### TASK REQUIREMENTS
Using the data below, gather each line that includes the word "paper".

### Stored data entries
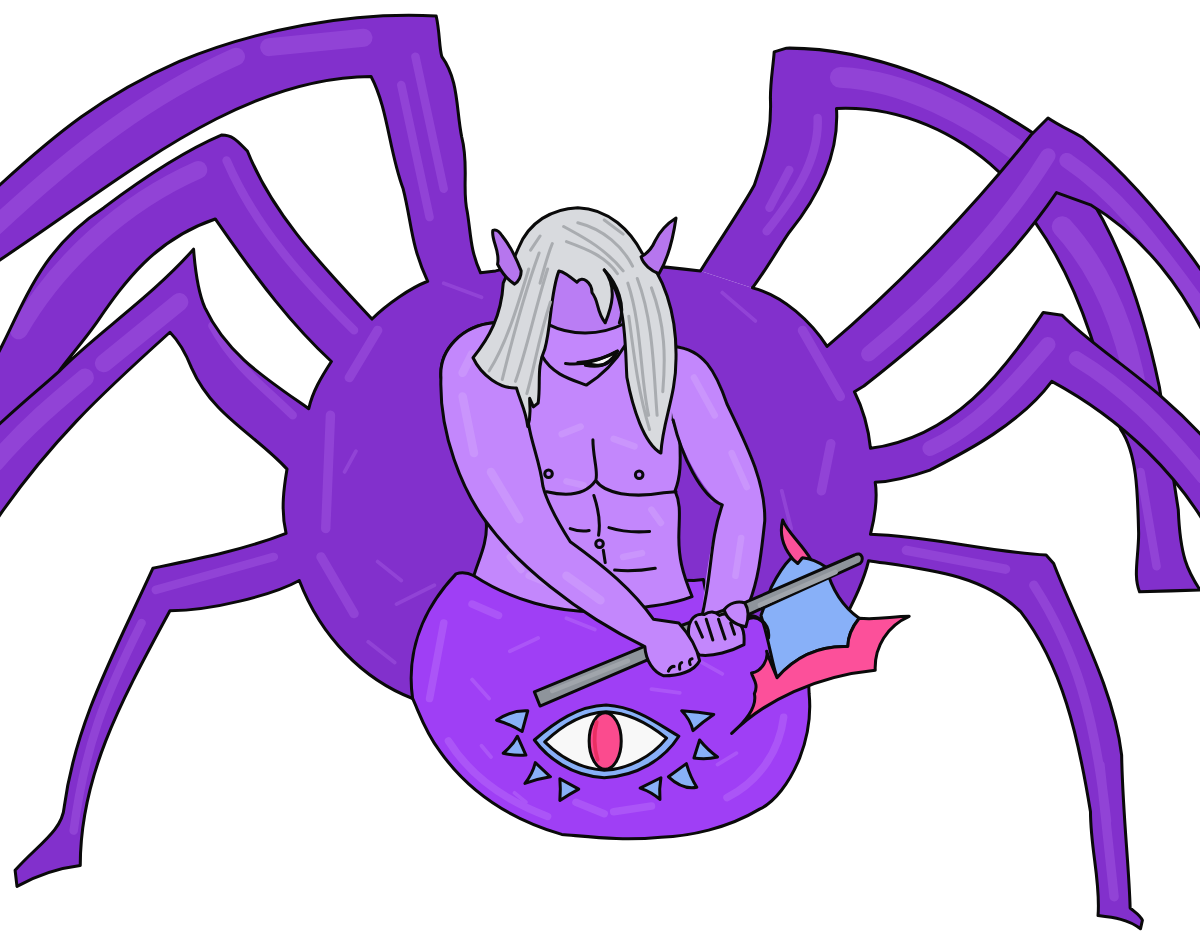
<!DOCTYPE html>
<html lang="en">
<head>
<meta charset="utf-8">
<title>Horned spider warrior with axe</title>
<style>
:root{
  --paper:#ffffff;--ink:#0a0a0a;
  --spider:#8230cc;--spider-light:#9143d6;
  --thorax:#9f3ff5;--thorax-light:#ab55f7;
  --skin:#c387fc;--skin-light:#ca95fc;--brow:#ba7df4;--horn:#b676ee;
  --hair:#d8dade;--hair-line:#a9acb0;
  --steel:#8e949b;--steel-light:#a0a5ab;
  --blue:#88b0f8;--red:#fc509a;--pupil:#fb4b8e;--pupil-dark:#ea2f63;--white:#f8f8f8;
}
*{margin:0;padding:0;box-sizing:border-box}
html,body{width:1200px;height:942px;overflow:hidden;background:var(--paper)}
.artwork{display:block;width:1200px;height:942px}
.artwork g{stroke-linejoin:round;stroke-linecap:round}
.line{fill:none;stroke:var(--ink);stroke-width:3.2}
.outlined{stroke:var(--ink);stroke-width:3.2}
.spider{fill:var(--spider)}
.thorax{fill:var(--thorax)}
.skin{fill:var(--skin)}
.brow{fill:var(--brow)}
.horn{fill:var(--horn)}
.hair{fill:var(--hair)}
.steel{fill:var(--steel)}
.blue{fill:var(--blue)}
.red{fill:var(--red)}
.white{fill:var(--white)}
.pupil{fill:var(--pupil)}
.streak{fill:none;stroke:var(--spider-light)}
.thorax-streak{fill:none;stroke:var(--thorax-light)}
.strands{fill:none;stroke:var(--hair-line);stroke-width:3.2}
</style>
</head>
<body>
<svg class="artwork" viewBox="0 0 1271 998" preserveAspectRatio="none" role="img" aria-label="A purple spider-bodied warrior with silver hair and horns, gripping a bat-winged axe">
<defs>
  <path id="rear-leg" d="M742,287C765,250 788,217 799,196C815,150 817,130 816,104C816,85 819,70 820,55L833,51C920,50 1020,90 1100,145C1165,200 1205,300 1228,410L1248,540C1250,590 1258,605 1271,625L1240,626L1207,627C1200,610 1206,590 1206,565C1205,520 1204,480 1187,455L1155,355C1140,310 1122,272 1098,238C1088,219 1075,200 1058,182C1015,142 955,112 886,115C889,165 865,210 836,246C823,265 812,285 797,305"/>
  <path id="spider-body" d="M797,305C830,313 860,342 876,367C955,300 1035,215 1092,143L1110,125C1125,135 1136,139 1147,146C1200,190 1245,245 1285,305L1285,375C1255,305 1210,250 1155,217L1119,204C1060,290 990,350 915,409L905,415C915,435 920,455 922,475C1010,463 1062,395 1105,331L1125,334C1165,375 1225,405 1285,475L1285,570C1250,505 1190,445 1114,404C1080,450 1020,480 985,498C965,505 945,510 927,511C930,530 926,550 922,566C985,568 1050,585 1108,588L1116,597C1138,655 1180,730 1188,800C1189,860 1196,920 1197,962C1203,967 1208,970 1210,975L1208,984C1195,974 1180,972 1163,970C1166,935 1155,900 1155,860C1142,780 1125,705 1081,648C1040,608 980,603 920,594C915,615 905,635 895,655L800,760L437,740C385,720 340,675 317,615C290,630 225,647 180,647C130,740 85,820 85,917C60,920 40,927 18,939L16,922C40,895 66,880 68,855C80,765 122,690 162,602C210,592 260,582 303,565C297,540 301,515 304,497C270,460 225,440 203,390C197,375 190,362 180,352C110,415 50,470 -10,560L-10,458C22,428 42,412 62,394C100,355 160,315 205,264C207,290 210,310 217,326C240,375 280,400 327,433C331,415 340,400 351,383C310,345 275,300 228,232C160,255 128,305 100,345C88,362 72,380 62,394C42,412 22,428 -10,458L-10,390C25,325 40,265 110,220C150,190 195,160 235,143C247,143 252,150 262,160C290,230 345,285 394,338C410,322 435,305 453,298C435,260 436,235 427,200C412,160 411,115 393,81C250,82 130,190 -10,282L-10,205C60,140 110,100 190,65C270,32 370,12 462,17C466,35 465,50 468,60C486,85 483,115 489,145C497,175 489,200 495,225C499,250 498,265 509,289L525,287Q600,270 742,287"/>
  <clipPath id="spider-area"><use href="#spider-body"/></clipPath>
  <clipPath id="rear-leg-area"><use href="#rear-leg"/></clipPath>
  <path id="thorax-shape" d="M437,740C430,690 448,645 483,608Q492,605 502,610L735,615L745,614L752,650L790,657C803,649 814,662 813,675L850,700Q857,715 857,735C860,765 852,790 847,803C836,830 820,850 805,857C770,878 730,886 700,887C660,891 630,887 595,884C530,865 490,830 466,796C450,775 444,755 437,740Z"/>
  <clipPath id="thorax-area"><use href="#thorax-shape"/></clipPath>
  <path id="eye-white" d="M577,786C598,766 620,755 642,754C668,755 690,769 706,782C690,802 665,815 640,816C612,814 592,801 577,786Z"/>
</defs>

<g id="back-leg">
  <use href="#rear-leg" class="spider"/>
  <g clip-path="url(#rear-leg-area)" class="streak">
    <path stroke-width="22" d="M890,82C960,85 1030,125 1078,160M1125,240C1180,300 1200,380 1208,440"/>
    <path stroke-width="9" d="M866,125C868,170 840,210 812,245M1208,500L1225,600M836,180L815,220"/>
  </g>
  <use href="#rear-leg" class="line"/>
</g>

<g id="spider">
  <use href="#spider-body" class="spider"/>
  <g clip-path="url(#spider-area)" class="streak">
    <path stroke-width="19" d="M-5,240C80,160 160,100 250,60M285,50L385,40M20,350C60,280 130,215 210,180M-5,490C30,450 60,425 90,400M110,385L190,320"/>
    <path stroke-width="9" d="M425,90L455,230M440,60L470,200M240,170C270,240 320,295 375,350M225,345C250,390 280,410 310,440M165,625L290,590M150,660C110,740 90,790 78,880"/>
    <path stroke-width="16" d="M920,375C1000,310 1070,230 1110,165M1130,170C1190,210 1230,270 1275,330M985,475C1040,450 1080,400 1110,365M1140,380C1190,410 1230,450 1275,505"/>
    <path stroke-width="10" d="M960,583L1065,603M1095,620C1140,690 1160,760 1172,870M1165,810L1180,950M350,440L345,560M400,350L370,400M850,350L890,420M880,470L870,520M340,590L375,650"/>
    <path stroke-width="4" d="M420,640l40,-20M365,500l12,-22M400,595l25,20M828,520l10,40M765,310l35,30M470,300l40,15M390,680l28,22M740,500l14,30"/>
  </g>
  <use href="#spider-body" class="line"/>
</g>

<g id="thorax">
  <use href="#thorax-shape" class="thorax"/>
  <g clip-path="url(#thorax-area)" class="thorax-streak">
    <path stroke-width="8" d="M470,660L455,740M500,640l28,12M475,785C500,825 540,850 580,865M830,760C825,800 800,830 770,845M610,850l30,12M650,860l40,-6"/>
    <path stroke-width="4" d="M540,690l30,-14M500,720l18,20M740,700l25,14M760,810l20,-12M545,840l12,10M600,655l30,12M690,730l30,4M510,790l10,12"/>
  </g>
  <use href="#thorax-shape" class="line"/>
</g>

<g id="torso">
  <path class="skin outlined" d="M523,342C490,345 465,370 467,400L515,553C517,575 506,595 502,610C540,635 590,650 640,648C680,644 710,641 733,632C722,605 719,590 719,570C719,550 722,535 715,520C721,505 721,490 720,465L713,445L716,366Z"/>
  <path d="M595,460l20,-8M650,465l22,8M600,510l18,4M660,590l20,-4M560,610l20,8M690,540l10,14M540,590l12,14" fill="none" stroke="var(--skin-light)" stroke-width="7"/>
  <path class="line" d="M628,466C628,485 634,500 631,509C620,525 600,526 579,521M631,509C640,523 670,528 703,522M629,525C634,540 636,555 634,567M604,560Q615,564 624,562M645,559Q665,565 688,563M651,604Q672,606 694,602M639,583L641,596M716,521L703,522"/>
  <circle class="line" cx="581" cy="502" r="4"/>
  <circle class="line" cx="677" cy="503" r="4"/>
  <circle class="line" cx="635" cy="576" r="4"/>
</g>

<g id="right-arm">
  <path class="skin" d="M700,366L716,366C745,370 760,395 770,425C790,470 810,500 810,550C808,600 800,620 793,640L770,665L742,660C750,590 754,570 765,535C745,520 725,485 713,445Z"/>
  <path d="M735,400l22,40M775,480l16,36M785,570l-6,40" fill="none" stroke="var(--skin-light)" stroke-width="7"/>
  <path class="line" d="M714,367C745,370 758,393 770,428C790,470 811,510 810,552C806,590 803,615 793,640M713,445C722,483 742,525 765,535C751,575 755,605 743,655"/>
</g>

<g id="axe">
  <path class="red outlined" d="M829,551C833,563 850,577 859,593L849,592L845,600L838,590C828,577 826,563 829,551Z"/>
  <path class="blue outlined" d="M817,622C823,610 829,600 838,591L845,597L850,591Q862,592 875,601C881,625 892,642 910,655C902,665 898,675 898,685C870,684 844,694 823,718C817,700 815,680 806,652Z"/>
  <path class="red outlined" d="M910,655C930,657 945,653 963,653C940,663 926,685 927,710C865,716 810,742 775,777C792,762 802,748 799,735C804,725 797,718 796,713C808,711 814,697 812,690C815,700 820,710 823,718C844,694 870,684 898,685C898,675 902,665 910,655Z"/>
  <path class="line" d="M786,655C800,647 816,660 814,676"/>
  <path class="steel outlined" d="M566,733L682,685L718,664L790,638L905,588Q911,585 913,590Q914,595 911,597L795,650L684,700L572,748Z"/>
  <path d="M585,732L665,700M805,641L885,606" fill="none" stroke="var(--steel-light)" stroke-width="5"/>
</g>

<g id="hands">
  <path class="skin outlined" d="M730,662C733,652 740,650 746,651C752,647 758,648 762,652C770,648 776,652 778,658C786,660 789,668 788,683C775,690 755,696 741,694C733,686 727,675 730,662Z"/>
  <path class="line" d="M737,659L744,675M748,656L755,678M761,656L768,677M774,660L778,672"/>
  <path class="skin outlined" d="M767,646C772,639 782,636 789,639C794,647 793,655 790,664C780,662 770,657 767,646Z"/>
</g>

<g id="left-arm">
  <path class="skin" d="M523,342C490,345 465,370 467,400C465,460 490,520 515,553C545,595 610,650 683,685C684,700 692,712 703,716C718,716 735,712 741,700C738,685 728,670 719,660L692,656C670,625 640,600 604,574C592,555 580,535 575,515C572,490 563,470 560,450L560,400Z"/>
  <path d="M490,420l12,60M520,500l30,50M600,610l36,26M500,375l-10,20" fill="none" stroke="var(--skin-light)" stroke-width="9"/>
  <path class="line" d="M523,342C490,345 465,370 467,400C465,460 490,520 515,553C545,595 610,650 683,685C684,700 692,712 703,716C718,716 735,712 741,700C738,685 728,670 719,660L692,656C670,625 640,600 604,574C592,555 580,535 575,515C572,490 563,470 560,450M708,711Q710,706 714,706M720,709Q719,703 722,702M731,704Q729,699 733,698"/>
</g>

<g id="head">
  <path class="skin" d="M575,280L660,285L664,380L622,408L574,385Z"/>
  <path class="brow" d="M582,280L655,285L660,343C635,356 605,356 581,345Z"/>
  <path class="line" d="M581,344C605,356 635,356 661,343M574,377C585,397 605,402 621,408C640,396 652,383 662,366"/>
  <path class="white outlined" d="M612,384C630,383 644,378 654,372C648,382 641,388 632,387Z"/>
  <path class="line" d="M599,385C620,388 638,380 654,372C648,386 636,390 620,387"/>
  <path class="hair outlined" d="M549,263C560,235 585,221 612,220C645,221 668,245 680,268C702,290 717,330 716,380C716,420 702,445 700,480C682,470 670,432 664,400C662,370 664,315 640,286C654,305 648,325 641,342C631,329 635,320 627,310C627,300 617,291 611,299C604,293 598,288 592,287C583,310 584,345 577,370C568,390 573,405 570,427L565,431L561,422C561,434 563,440 559,452C557,435 551,425 547,411C530,412 510,398 501,379C518,358 531,335 533,300Z"/>
  <path class="strands" d="M560,285C548,325 536,365 518,393M571,268C552,320 540,370 532,402M580,285C566,330 558,370 546,404M583,320C570,360 566,390 558,417M585,258C580,270 576,285 572,300M597,240C615,250 640,262 660,287M612,236C640,243 660,262 670,282M600,256C622,264 642,272 654,290M665,300C680,345 678,400 687,440M675,295C692,340 692,390 696,440M690,305C705,345 705,380 702,415M666,335C672,380 676,415 688,455M572,250L562,265M640,233L660,248"/>
  <path class="line" d="M640,286C654,300 663,325 656,342"/>
  <path class="horn outlined" d="M522,244Q527,242 532,250C540,260 547,274 552,287Q552,296 545,301C537,296 531,288 527,280C530,265 520,255 522,244Z"/>
  <path class="horn outlined" d="M716,231C713,252 707,275 698,290C690,287 681,280 679,272C687,268 691,262 694,255C700,243 708,236 716,231Z"/>
</g>

<g id="eye-emblem">
  <path class="blue outlined" d="M566,784C588,765 612,748 642,747C675,749 698,768 719,780C703,805 675,822 640,824C605,822 580,803 566,784Z"/>
  <use href="#eye-white" class="white outlined"/>
  <ellipse class="pupil outlined" cx="641" cy="785" rx="17" ry="30"/>
  <path d="M632,765Q627,785 633,805" fill="none" stroke="var(--pupil-dark)" stroke-width="4"/>
  <g class="blue outlined">
    <path d="M526,763Q542,752 559,753L553,775Q540,767 526,763Z"/>
    <path d="M533,798Q543,790 548,780L557,800Q545,801 533,798Z"/>
    <path d="M556,830Q564,820 567,808L583,823Q570,825 556,830Z"/>
    <path d="M593,825L613,836Q602,842 593,848Q594,836 593,825Z"/>
    <path d="M678,835L700,824Q698,836 699,847Q690,839 678,835Z"/>
    <path d="M708,823L727,809Q731,823 738,834Q723,837 708,823Z"/>
    <path d="M735,803L741,784Q750,795 760,802Q748,805 735,803Z"/>
    <path d="M722,753Q740,754 756,757Q744,765 734,774Q731,762 722,753Z"/>
  </g>
</g>
</svg>
</body>
</html>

### ANSWER SECTION
  --paper:#ffffff;--ink:#0a0a0a;
html,body{width:1200px;height:942px;overflow:hidden;background:var(--paper)}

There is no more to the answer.